I did a test export of a 500k range of bibs in our ILS. There are at most actually 490756 records in that range, but possibly fewer since we’re actually only exporting records marked ‘public’, but i haven’t actually counted exact number, I’ll use 490756 as my number to calculate estimated “records per minute” stats.
- Marc export to disk: 45 min — approx 182 records per/second
- SolrMarc index of that marc file on disk: 71 minutes — approx 115 rps
- 45 min + 71 min == 6960 seconds — approx 70 rps
- Export piped directly to SolrMarc: 68 minutes — approx 120 rps
Now, my Marc export isn’t including item/copy/holdings information yet, which might slow it down some when it does. But since the limiting factor in the pipe seems to be SolrMarc, that probably won’t slow down the pipe, unless it slows down the export to be even slower than SolrMarc!
The fact that the piped run is slightly faster than SolrMarc all by itself may indicate some benefit to not having to hit the disk — or could just be non-random-sampling error, I just ran this thing once.
It’s good that SolrMarc is the limiting factor, because there are various ways we can speed up our indexing (using multiple threads, optimizing the code generally, throwing more hardware at it), but there aren’t very many good ways we can speed up our ILS export. So that gives us some room for improvement, probably approximately down to the limit of the exporter process by itself, approx 182 rps. Although actually that’s just against our test ILS, we’ll see if it gets any faster against production, but I doubt it, I think most of the bottleneck in the exporter is actually creating the marc records, not the database calls. (The exporter is third party code proprietary, so we can’t optimize it as easily, although we DO have a source license. But I hate working with Java these days, personally.). Wait, I could, on a multi-processor machine, partition the export of my corpus into separate processes each taking a portion of it and piping to solrmarc.

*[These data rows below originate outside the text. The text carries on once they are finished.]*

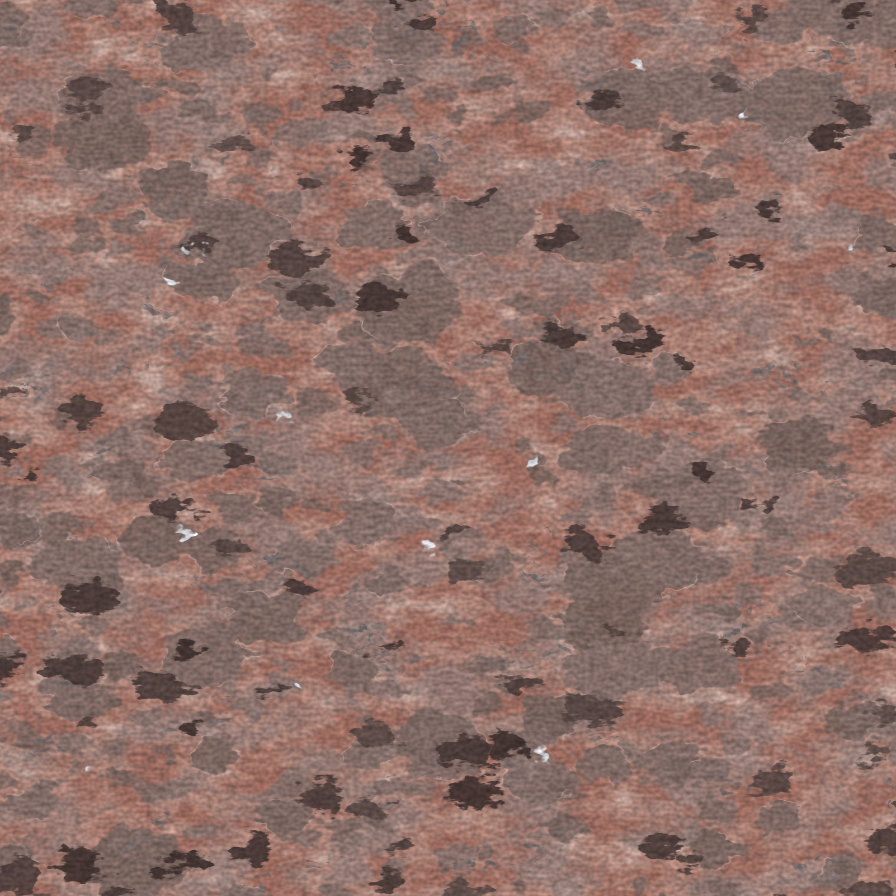
This texture is drawn by a WebGL 1 fragment shader. Its source:

```glsl
precision highp float;

uniform vec2 u_resolution;

// Mineral colours
const vec3 RED_FELDSPAR = vec3(0.605, 0.415, 0.370);
const vec3 SALMON = vec3(0.665, 0.505, 0.460);
const vec3 PALE_PINK = vec3(0.735, 0.620, 0.585);
const vec3 MAUVE = vec3(0.560, 0.475, 0.460);
const vec3 GREY_BROWN = vec3(0.445, 0.370, 0.350);
const vec3 BLUE_GREY = vec3(0.420, 0.405, 0.410);
const vec3 DARK_MICA = vec3(0.235, 0.180, 0.175);
const vec3 WHITE_QUARTZ = vec3(0.840, 0.850, 0.870);

// Cell sizes in canvas units, and the share of cells holding a grain
const vec2 LARGE_SIZE = vec2(0.095, 0.062);
const vec2 SMALL_SIZE = vec2(0.037, 0.022);
const vec2 DARK_SIZE = vec2(0.056, 0.035);
const vec2 SPECK_SIZE = vec2(0.016, 0.014);
const float LARGE_SHARE = 0.44;
const float SMALL_SHARE = 0.26;
const float DARK_SHARE = 0.19;
const float SPECK_SHARE = 0.003;

const float EDGE = 0.0022;
const float RIM_WIDTH = 0.0018;
const float ROUGHNESS = 0.20;
const float STREAKINESS = 0.20;

vec2 hash2(vec2 p) {
  vec3 h = fract(p.xyx * vec3(0.1031, 0.1030, 0.0973));
  h += dot(h, h.yzx + 33.33);
  return fract((h.xx + h.yz) * h.zy);
}

float cornerSlope(vec2 cell, vec2 offset) {
  float angle = 6.28318 * hash2(cell).x;
  return dot(vec2(cos(angle), sin(angle)), offset);
}

// Gradient noise, roughly -1 to 1
float noise(vec2 p) {
  vec2 i = floor(p), f = fract(p);
  vec2 u = f * f * f * (f * (f * 6.0 - 15.0) + 10.0);
  vec2 e = vec2(1.0, 0.0);
  float low = mix(cornerSlope(i, f), cornerSlope(i + e, f - e), u.x);
  float high = mix(cornerSlope(i + e.yx, f - e.yx), cornerSlope(i + 1.0, f - 1.0), u.x);
  return 1.4 * mix(low, high, u.y);
}

float fbm(vec2 p) {
  float sum = 0.0, amplitude = 0.5;
  for (int i = 0; i < 4; i++) {
    sum += amplitude * noise(p);
    p = p * 2.03 + 17.7;
    amplitude *= 0.5;
  }
  return sum;
}

// Scattered flat grains: x = signed distance, y = random tone of the nearest
vec2 grains(vec2 p, vec2 size, float share, float seed) {
  vec2 q = p / size, base = floor(q);
  vec2 nearest = vec2(1.0, 0.0);
  for (int j = -1; j <= 1; j++) {
    for (int i = -1; i <= 1; i++) {
      vec2 cell = base + vec2(float(i), float(j));
      vec2 kind = hash2(cell + seed + 57.3);
      if (kind.x < share) {
        float radius = mix(0.22, 0.62, kind.y);
        float d = (length(q - cell - hash2(cell + seed)) - radius) * size.y;
        if (d < nearest.x) nearest = vec2(d, hash2(cell + seed + 91.7).x);
      }
    }
  }
  return nearest;
}

float fill(float d) {
  return 1.0 - smoothstep(-EDGE, EDGE, d);
}

void main() {
  vec2 p = gl_FragCoord.xy / min(u_resolution.x, u_resolution.y) + 3.0;

  // Horizontal fraying bends every grain outline
  float streak = noise(p * vec2(38.0, 150.0));
  vec2 bend = vec2(fbm(p * vec2(24.0, 34.0)), fbm(p * vec2(26.0, 32.0) + 41.0));
  vec2 q = p + bend * vec2(0.036, 0.021) + vec2(0.005, 0.001) * streak;

  // Feldspar ground with mauve haze
  float tone = 0.5 + 1.2 * fbm(p * vec2(15.0, 29.0) + 5.0) + 0.15 * streak;
  vec3 color = mix(RED_FELDSPAR, SALMON, smoothstep(0.25, 0.65, tone));
  color = mix(color, PALE_PINK, smoothstep(0.70, 1.05, tone));
  float haze = smoothstep(-0.08, 0.26, fbm(q * vec2(11.0, 18.0) + 63.0));
  color = mix(color, MAUVE, 0.75 * haze);

  // Grey-brown grains, large and small
  vec2 large = grains(q, LARGE_SIZE, LARGE_SHARE, 11.0);
  vec2 small = grains(q, SMALL_SIZE, SMALL_SHARE, 131.0);
  color = mix(color, mix(GREY_BROWN, MAUVE, 0.55 * large.y), fill(large.x) * 0.88);
  color = mix(color, mix(GREY_BROWN, MAUVE, 0.8 * small.y), fill(small.x) * 0.82);

  // Broken pale rims
  float rim = 1.0 - smoothstep(0.0, RIM_WIDTH, abs(large.x - 0.001));
  color = mix(color, PALE_PINK, 0.6 * rim * smoothstep(0.0, 0.4, noise(p * 34.0 + 8.0)));

  // Blue-grey flecks gathered in patches
  float patches = smoothstep(0.05, 0.32, fbm(p * vec2(9.0, 13.0) + 29.0));
  float fleck = smoothstep(0.12, 0.30, fbm(q * vec2(55.0, 105.0) + 77.0));
  color = mix(color, BLUE_GREY, 0.8 * patches * fleck);

  // Dark mica, split by streaks
  vec2 dark = grains(q, DARK_SIZE, DARK_SHARE, 251.0);
  float split = fbm(p * vec2(50.0, 130.0) + 15.0);
  float mica = fill(dark.x + 0.003 + 0.012 * split);
  color = mix(color, mix(DARK_MICA, GREY_BROWN, 0.6 * dark.y), 0.92 * mica);

  // Rare white specks
  color = mix(color, WHITE_QUARTZ, fill(grains(q, SPECK_SIZE, SPECK_SHARE, 373.0).x));

  // Fine surface grain
  float fine = noise(p * vec2(190.0, 230.0)) * ROUGHNESS;
  fine += noise(p * vec2(75.0, 200.0) + 9.0) * STREAKINESS;
  gl_FragColor = vec4(color * (1.0 + 0.75 * fine), 1.0);
}
```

That’d work, if the limiting factor in the export isn’t the db. If I ever have enough metal for that.